→ The task
What is the number of lines in the entries that contain the word "left"? Reply with that number only.

→ Material provided

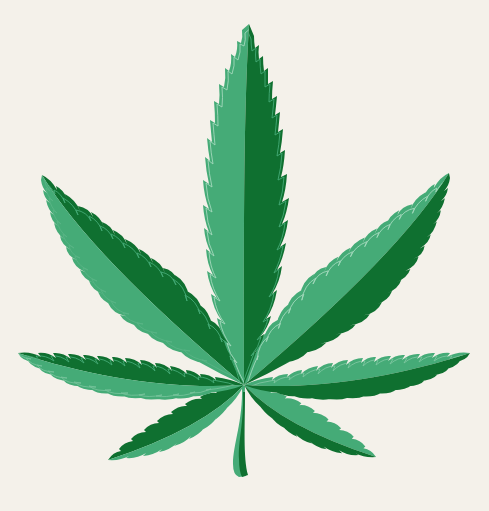
<!DOCTYPE html>
<html lang="en">
<head>
<meta charset="utf-8">
<title>Hemp leaf</title>
<style>
:root { --paper: #f4f1ea; --light: #45ab77; --dark: #0f7030; --vein-pale: #a3d9bc; }
html, body { margin: 0; height: 100%; overflow: hidden; background: var(--paper); }
svg { display: block; width: 489px; height: 511px; }
.light { fill: var(--light); }
.dark { fill: var(--dark); }
.vein { fill: none; stroke-width: 0.9; }
.pale { stroke: var(--vein-pale); }
.green { stroke: var(--light); }
</style>
</head>
<body>
<svg viewBox="0 0 489 511" role="img" aria-label="Hemp leaf with seven serrated leaflets">
  <defs>
    <path id="center-left" d="M249 24L242 30Q243 37 241 43L237 41Q238 49 235 57L231 54Q232 63 229 71L225 68Q226 78 224 87L219 84Q220 95 219 104L214 101Q215 113 215 123L210 120Q211 132 212 142L207 138Q208 150 210 161L205 157Q206 171 209 184L203 180Q204 196 209 209L203 205Q204 220 209 232L204 228Q205 241 211 253L206 249Q207 264 213 275L207 271Q209 286 217 298L211 294Q213 309 222 321L217 318Q219 331 228 343L224 340Q226 351 234 360L231 357Q236 371 244 385C244 240 243 130 249 24Z"/>
    <path id="center-right" d="M249 24L254 36Q254 42 255 48L259 45Q258 52 259 59L263 56Q263 64 264 71L268 68Q268 76 268 84L273 81Q272 91 272 99L277 96Q276 107 275 115L280 112Q279 123 278 132L283 129Q282 142 280 153L285 150Q284 166 281 177L287 174Q286 190 282 202L289 198Q287 213 282 224L288 220Q286 236 280 247L286 243Q283 259 277 270L282 266Q280 282 272 294L277 290Q274 308 266 319L271 316Q268 328 260 337L264 334Q262 344 254 353L257 350Q251 366 244 385C244 240 243 130 249 24Z"/>
    <path id="upper-top" d="M42 175Q51 179 57 190L56 186Q64 190 67 199L65 194Q76 200 80 211L78 206Q89 208 93 217L91 212Q101 217 104 227L102 222Q111 225 115 235L113 230Q123 234 127 244L125 239Q137 244 141 254L139 249Q149 253 153 263L151 258Q161 262 165 273L163 268Q174 270 178 281L175 275Q187 282 189 297L187 291Q199 297 202 310L200 305Q209 311 212 325L210 320Q221 325 224 338L222 333Q232 341 233 356L232 352Q239 366 244 385Q90 255 42 175Z"/>
    <path id="upper-low" d="M42 175L41 180Q42 188 47 193L43 190Q44 198 50 203L46 200Q48 210 54 215L50 212Q51 221 58 226L54 223Q56 233 64 239L60 236Q61 244 71 250L66 247Q67 256 77 260L72 258Q74 267 85 272L80 270Q83 279 94 283L89 281Q92 290 103 294L98 292Q102 302 113 305L108 303Q113 314 126 316L120 315Q125 324 140 326L134 325Q139 333 154 335L148 334Q154 342 169 344L163 343Q171 352 187 353L181 352Q189 361 204 363L199 362Q220 374 244 385Q90 255 42 175Z"/>
    <path id="side-top" d="M18 353Q31 351 41 357L38 353Q48 352 56 358L53 353Q63 352 71 359L68 354Q78 353 86 360L83 355Q92 354 100 361L97 356Q106 355 114 362L112 357Q120 356 127 363L125 358Q135 358 142 365L140 360Q150 360 157 368L155 363Q165 363 172 371L170 366Q180 367 187 374L186 370Q195 371 201 377L200 374Q210 374 216 380L215 377Q231 379 244 385C170 390 92 377 18 353Z"/>
    <path id="side-low" d="M18 353Q22 361 33 362L28 361Q33 368 44 369L39 368Q44 375 56 375L50 374Q56 381 69 381L63 380Q69 387 83 386L76 385Q83 391 98 390L91 389Q98 395 113 393L107 393Q115 398 130 396L123 396Q132 400 147 397L141 398Q150 401 164 398L158 399Q168 401 181 397L175 398Q185 400 197 395L192 396Q202 397 213 392L208 393Q229 391 244 385C170 390 92 377 18 353Z"/>
    <path id="lower-top" d="M108 460Q113 452 121 451L119 449Q124 442 133 441L131 439Q137 432 146 432L144 430Q150 423 159 423L157 421Q164 414 173 414L171 412Q179 405 187 406L185 404Q193 398 202 399L200 397Q209 392 217 393L215 391Q230 386 244 385Q203 429 108 460Z"/>
    <path id="lower-low" d="M108 460Q120 461 129 456L126 458Q137 459 146 453L143 456Q154 455 162 449L159 452Q170 450 177 443L174 446Q185 443 191 436L189 439Q199 435 205 427L202 430Q212 425 217 417L215 420Q224 413 229 405L227 408Q237 399 244 385Q203 429 108 460Z"/>
    <clipPath id="clip-center-left"><use href="#center-left"/></clipPath>
    <clipPath id="clip-center-right"><use href="#center-right"/></clipPath>
    <clipPath id="clip-upper-top"><use href="#upper-top"/></clipPath>
    <clipPath id="clip-upper-low"><use href="#upper-low"/></clipPath>
    <clipPath id="clip-side-top"><use href="#side-top"/></clipPath>
    <clipPath id="clip-side-low"><use href="#side-low"/></clipPath>
    <g id="upper-top-vein" clip-path="url(#clip-upper-top)"><use href="#upper-top" x="-2" y="4"/></g>
    <g id="upper-low-vein" clip-path="url(#clip-upper-low)"><use href="#upper-low" x="3" y="-2"/></g>
    <g id="side-top-vein" clip-path="url(#clip-side-top)"><use href="#side-top" x="-2" y="3"/></g>
    <g id="side-low-vein" clip-path="url(#clip-side-low)"><use href="#side-low" x="-2" y="-3"/></g>
  </defs>

  <rect width="489" height="511" fill="var(--paper)"/>

  <g id="stem">
    <path class="light" d="M242 386C243 422 233 444 233 464Q233 475 239 477L246 476L243 450L245 386Z"/>
    <path class="dark" d="M243 392C244 424 238 440 239 459Q239 471 242 477L248 475C243 458 245 425 245 392Z"/>
  </g>

  <g id="lower-left-leaflet">
    <use class="dark" href="#lower-top"/>
    <use class="light" href="#lower-low"/>
  </g>
  <g id="lower-right-leaflet" transform="matrix(-.97 0 0 .96 480.8 15.4)">
    <use class="light" href="#lower-top"/>
    <use class="dark" href="#lower-low"/>
  </g>

  <g id="side-left-leaflet">
    <use class="dark" href="#side-top"/>
    <use class="light" href="#side-low"/>
    <use class="vein green" href="#side-top-vein"/>
    <use class="vein pale" href="#side-low-vein" opacity=".5"/>
  </g>
  <g id="side-right-leaflet" transform="matrix(-1 0 0 1 488 0)">
    <use class="light" href="#side-top"/>
    <use class="dark" href="#side-low"/>
    <use class="vein pale" href="#side-top-vein" opacity=".6"/>
  </g>

  <g id="upper-left-leaflet">
    <use class="dark" href="#upper-top"/>
    <use class="light" href="#upper-low"/>
    <use class="vein green" href="#upper-top-vein"/>
    <use class="vein pale" href="#upper-low-vein" opacity=".2"/>
  </g>
  <g id="upper-right-leaflet" transform="matrix(-1.015 0 0 1.01 491.6 -3.8)">
    <use class="light" href="#upper-top"/>
    <use class="dark" href="#upper-low"/>
    <use class="vein pale" href="#upper-top-vein"/>
  </g>

  <g id="center-leaflet">
    <use class="light" href="#center-left"/>
    <use class="dark" href="#center-right"/>
    <g clip-path="url(#clip-center-left)"><use class="vein pale" href="#center-left" x="3" y="3"/></g>
    <g clip-path="url(#clip-center-right)"><use class="vein green" href="#center-right" x="-3" y="3"/></g>
  </g>
</svg>
</body>
</html>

→ Reply
7